══ RECORDS SUPPLIED

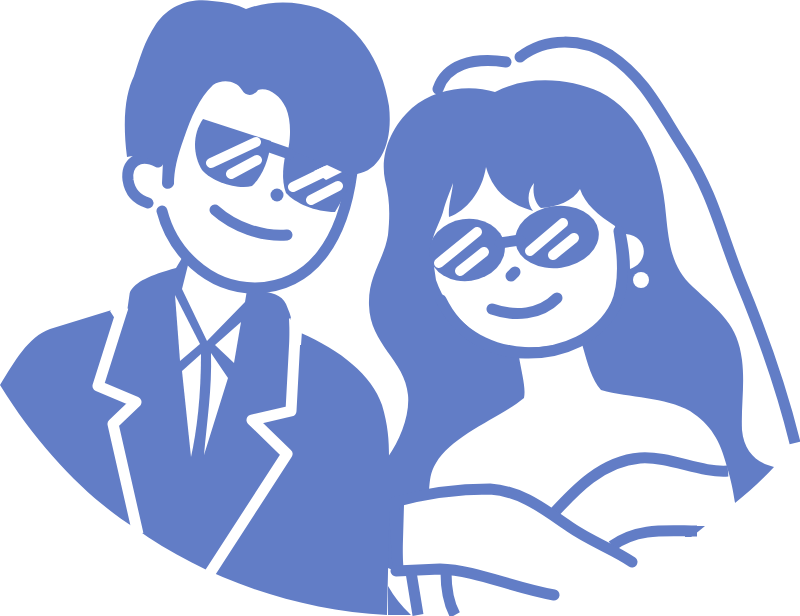
<!DOCTYPE html>
<html lang="en">
<head>
<meta charset="utf-8">
<title>Wedding couple in sunglasses</title>
<style>
:root { --ink: #627dc6; --paper: #ffffff; }
html, body { margin: 0; background: var(--paper); overflow: hidden; }
svg { display: block; width: 800px; height: 616px; }
.ink { fill: var(--ink); }
.paper { fill: var(--paper); }
.line, .cut, .glint { fill: none; stroke-linecap: round; stroke-linejoin: round; }
.line { stroke: var(--ink); stroke-width: 11; }
.cut { stroke: var(--paper); stroke-width: 11; stroke-linecap: butt; }
.glint { stroke: var(--paper); stroke-width: 10; }
.flat { stroke-linecap: butt; }
</style>
</head>
<body>
<svg viewBox="0 0 800 616" role="img" aria-label="Smiling groom and bride wearing sunglasses">
  <g id="bride">
    <g id="veil">
      <path class="line" d="M438 89C446 65 472 57 506 62"/>
      <path class="line flat" d="M520 57C546 37 582 38 610 55C646 79 660 112 685 150C714 196 720 230 740 280C762 333 780 382 795 443"/>
      <circle class="ink" cx="520" cy="57" r="5.5"/>
    </g>
    <path id="bride-hair" class="ink" d="M495 92C470 84 435 88 412 108C390 128 380 155 385 180C390 200 390 215 388 235C384 260 368 275 369 305C370 345 405 360 408 395C410 415 400 440 388 457V568L402 574L404 505L429 492H728L735 503C749 492 762 480 774 467C757 463 744 452 742 430C741 405 745 385 742 360C738 325 720 312 693 287C672 268 669 245 666 215C662 160 640 112 600 92C568 78 528 75 495 92Z"/>
    <path id="shoulders" class="paper" d="M519 357C522 375 526 388 524 398C500 418 452 435 436 463C430 473 430 480 429 490L404 503V566L470 570L730 520L735 503C733 490 731 480 727 467C720 440 711 425 690 411C665 397 630 398 601 390C592 380 588 365 582 344Z"/>
    <path id="bride-face" class="paper" d="M431 246C434 231 440 222 443 212C446 200 450 192 453 183C452 195 448 205 449 217C466 211 482 192 486 167C492 188 505 203 533 211C526 202 528 190 534 183C532 195 536 204 541 208C557 207 573 201 580 189C585 204 598 215 615 226C621 257 623 289 612 308C597 335 562 349 525 347C484 345 451 322 436 280Z"/>
    <path class="line" d="M441 300C458 335 490 353 525 353C562 354 600 338 616 305C625 285 623 255 619 231"/>
    <path id="bride-ear" class="paper" d="M626 234C648 236 650 262 630 269C630 256 628 244 626 234Z"/>
    <circle id="earring" class="paper" cx="641" cy="280" r="8"/>
    <g id="bride-sunglasses">
      <ellipse class="ink" cx="467" cy="250" rx="38" ry="31" transform="rotate(-8 467 250)"/>
      <ellipse class="ink" cx="557" cy="237" rx="42" ry="31" transform="rotate(-8 557 237)"/>
      <path class="line" d="M500 243L520 240"/>
      <path class="glint" d="M439 263L477 232M460 271L484 252M530 251L563 223M553 255L574 238"/>
    </g>
    <path class="line" d="M511 276L515 272M492 309C515 317 540 315 557 298"/>
    <g id="dress">
      <path class="line flat" d="M553 514C575 490 602 461 640 458C670 456 700 473 728 471"/>
      <path class="line flat" d="M612 546C638 527 668 531 697 531"/>
      <path class="ink" d="M685 526L705 526Q698 532 691 537L685 537Z"/>
      <path class="line" d="M398 569L394 502C430 492 465 489 490 489C522 491 545 510 570 527C590 541 615 550 632 562"/>
      <path class="line" d="M396 571L440 569C476 570 510 587 554 595"/>
      <path class="line flat" d="M411 572L418 615M446 572C446 592 449 604 455 615"/>
      <path class="ink" d="M388 586Q397 602 411 615H388Z"/>
    </g>
  </g>
  <g id="groom">
    <path id="suit" class="ink" d="M0 385C15 361 28 337 50 329L115 309L130 292C135 282 150 275 176 268L182 258L250 292C266 290 281 293 286 304Q290 313 292 321L301 333C340 350 372 375 382 405C388 425 389 440 389 457V530L387 615C290 610 200 575 135 528C90 500 40 450 0 385Z"/>
    <g id="shirt" class="paper">
      <path d="M188 265C205 280 225 288 247 290L245 302L207 341L182 289Z"/>
      <path d="M175 295L200 344L180 361Z"/>
      <path d="M241 322L234 363L215 345Z"/>
      <path d="M182 371L201 354C201 395 197 430 191 457Z"/>
      <path d="M211 353L228 378L204 455C207 420 212 390 211 353Z"/>
    </g>
    <path id="lapels" class="cut" d="M123 307L98 386L136 402L113 424L138 534M296 318L291 411L252 420L287 454L208 576"/>
    <path class="paper" d="M110 311L130 291L127 312L119 325ZM289 318L302 331L301 345L290 345Z"/>
    <path id="groom-head" class="paper" d="M163 211C172 248 205 288 255 288C310 286 344 240 352 175L290 90H210L165 160Z"/>
    <path class="line" d="M162 211C172 250 207 288 255 288C312 287 343 240 352 172"/>
    <path id="groom-ear" class="line" d="M158 162C138 152 126 164 128 180C130 193 138 200 148 203"/>
    <path id="groom-hair" class="ink" d="M127 157C122 118 126 92 134 76C140 58 144 42 156 24C170 4 192-2 212 1Q232 2 246 9C270 0 296 1 318 8C356 22 382 60 389 106C393 142 381 170 357 174L345 195L285 160C291 145 292 122 286 108C280 95 268 87 258 90C254 96 246 97 242 90C236 80 222 79 213 85C199 98 191 118 184 138C177 157 174 171 174 184C172 191 162 190 162 183L163 161Q156 168 150 160Q138 154 127 157Z"/>
    <g id="groom-sunglasses">
      <path class="ink" d="M203 119L271 141C269 160 262 177 252 186C238 190 212 182 202 170C193 155 192 135 203 119Z"/>
      <path class="ink" d="M287 148L352 176Q345 196 335 212C315 212 295 203 286 193C281 180 283 163 287 148Z"/>
      <path class="line" d="M267 146L290 154"/>
      <path class="glint" d="M211 163L256 142M231 174L257 160M293 187L326 171M311 200L338 186"/>
      <path class="paper" d="M327 165L342 172L326 180L314 171Z"/>
    </g>
    <circle class="ink" cx="277" cy="195" r="6.5"/>
    <path class="line" d="M215 210C234 227 262 237 287 235"/>
  </g>
</svg>
</body>
</html>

════

**WORK ORDER:** Every record above must be printed exactly, except for its images.

**ANSWER TO THE PROBLEM:**
<!DOCTYPE html>
<html lang="en">
<head>
<meta charset="utf-8">
<title>Wedding couple in sunglasses</title>
<style>
:root { --ink: #627dc6; --paper: #ffffff; }
html, body { margin: 0; background: var(--paper); overflow: hidden; }
svg { display: block; width: 800px; height: 616px; }
.ink { fill: var(--ink); }
.paper { fill: var(--paper); }
.line, .cut, .glint { fill: none; stroke-linecap: round; stroke-linejoin: round; }
.line { stroke: var(--ink); stroke-width: 11; }
.cut { stroke: var(--paper); stroke-width: 11; stroke-linecap: butt; }
.glint { stroke: var(--paper); stroke-width: 10; }
.flat { stroke-linecap: butt; }
</style>
</head>
<body>
<svg viewBox="0 0 800 616" role="img" aria-label="Smiling groom and bride wearing sunglasses">
  <g id="bride">
    <g id="veil">
      <path class="line" d="M438 89C446 65 472 57 506 62"/>
      <path class="line flat" d="M520 57C546 37 582 38 610 55C646 79 660 112 685 150C714 196 720 230 740 280C762 333 780 382 795 443"/>
      <circle class="ink" cx="520" cy="57" r="5.5"/>
    </g>
    <path id="bride-hair" class="ink" d="M495 92C470 84 435 88 412 108C390 128 380 155 385 180C390 200 390 215 388 235C384 260 368 275 369 305C370 345 405 360 408 395C410 415 400 440 388 457V568L402 574L404 505L429 492H728L735 503C749 492 762 480 774 467C757 463 744 452 742 430C741 405 745 385 742 360C738 325 720 312 693 287C672 268 669 245 666 215C662 160 640 112 600 92C568 78 528 75 495 92Z"/>
    <path id="shoulders" class="paper" d="M519 357C522 375 526 388 524 398C500 418 452 435 436 463C430 473 430 480 429 490L404 503V566L470 570L730 520L735 503C733 490 731 480 727 467C720 440 711 425 690 411C665 397 630 398 601 390C592 380 588 365 582 344Z"/>
    <path id="bride-face" class="paper" d="M431 246C434 231 440 222 443 212C446 200 450 192 453 183C452 195 448 205 449 217C466 211 482 192 486 167C492 188 505 203 533 211C526 202 528 190 534 183C532 195 536 204 541 208C557 207 573 201 580 189C585 204 598 215 615 226C621 257 623 289 612 308C597 335 562 349 525 347C484 345 451 322 436 280Z"/>
    <path class="line" d="M441 300C458 335 490 353 525 353C562 354 600 338 616 305C625 285 623 255 619 231"/>
    <path id="bride-ear" class="paper" d="M626 234C648 236 650 262 630 269C630 256 628 244 626 234Z"/>
    <circle id="earring" class="paper" cx="641" cy="280" r="8"/>
    <g id="bride-sunglasses">
      <ellipse class="ink" cx="467" cy="250" rx="38" ry="31" transform="rotate(-8 467 250)"/>
      <ellipse class="ink" cx="557" cy="237" rx="42" ry="31" transform="rotate(-8 557 237)"/>
      <path class="line" d="M500 243L520 240"/>
      <path class="glint" d="M439 263L477 232M460 271L484 252M530 251L563 223M553 255L574 238"/>
    </g>
    <path class="line" d="M511 276L515 272M492 309C515 317 540 315 557 298"/>
    <g id="dress">
      <path class="line flat" d="M553 514C575 490 602 461 640 458C670 456 700 473 728 471"/>
      <path class="line flat" d="M612 546C638 527 668 531 697 531"/>
      <path class="ink" d="M685 526L705 526Q698 532 691 537L685 537Z"/>
      <path class="line" d="M398 569L394 502C430 492 465 489 490 489C522 491 545 510 570 527C590 541 615 550 632 562"/>
      <path class="line" d="M396 571L440 569C476 570 510 587 554 595"/>
      <path class="line flat" d="M411 572L418 615M446 572C446 592 449 604 455 615"/>
      <path class="ink" d="M388 586Q397 602 411 615H388Z"/>
    </g>
  </g>
  <g id="groom">
    <path id="suit" class="ink" d="M0 385C15 361 28 337 50 329L115 309L130 292C135 282 150 275 176 268L182 258L250 292C266 290 281 293 286 304Q290 313 292 321L301 333C340 350 372 375 382 405C388 425 389 440 389 457V530L387 615C290 610 200 575 135 528C90 500 40 450 0 385Z"/>
    <g id="shirt" class="paper">
      <path d="M188 265C205 280 225 288 247 290L245 302L207 341L182 289Z"/>
      <path d="M175 295L200 344L180 361Z"/>
      <path d="M241 322L234 363L215 345Z"/>
      <path d="M182 371L201 354C201 395 197 430 191 457Z"/>
      <path d="M211 353L228 378L204 455C207 420 212 390 211 353Z"/>
    </g>
    <path id="lapels" class="cut" d="M123 307L98 386L136 402L113 424L138 534M296 318L291 411L252 420L287 454L208 576"/>
    <path class="paper" d="M110 311L130 291L127 312L119 325ZM289 318L302 331L301 345L290 345Z"/>
    <path id="groom-head" class="paper" d="M163 211C172 248 205 288 255 288C310 286 344 240 352 175L290 90H210L165 160Z"/>
    <path class="line" d="M162 211C172 250 207 288 255 288C312 287 343 240 352 172"/>
    <path id="groom-ear" class="line" d="M158 162C138 152 126 164 128 180C130 193 138 200 148 203"/>
    <path id="groom-hair" class="ink" d="M127 157C122 118 126 92 134 76C140 58 144 42 156 24C170 4 192-2 212 1Q232 2 246 9C270 0 296 1 318 8C356 22 382 60 389 106C393 142 381 170 357 174L345 195L285 160C291 145 292 122 286 108C280 95 268 87 258 90C254 96 246 97 242 90C236 80 222 79 213 85C199 98 191 118 184 138C177 157 174 171 174 184C172 191 162 190 162 183L163 161Q156 168 150 160Q138 154 127 157Z"/>
    <g id="groom-sunglasses">
      <path class="ink" d="M203 119L271 141C269 160 262 177 252 186C238 190 212 182 202 170C193 155 192 135 203 119Z"/>
      <path class="ink" d="M287 148L352 176Q345 196 335 212C315 212 295 203 286 193C281 180 283 163 287 148Z"/>
      <path class="line" d="M267 146L290 154"/>
      <path class="glint" d="M211 163L256 142M231 174L257 160M293 187L326 171M311 200L338 186"/>
      <path class="paper" d="M327 165L342 172L326 180L314 171Z"/>
    </g>
    <circle class="ink" cx="277" cy="195" r="6.5"/>
    <path class="line" d="M215 210C234 227 262 237 287 235"/>
  </g>
</svg>
</body>
</html>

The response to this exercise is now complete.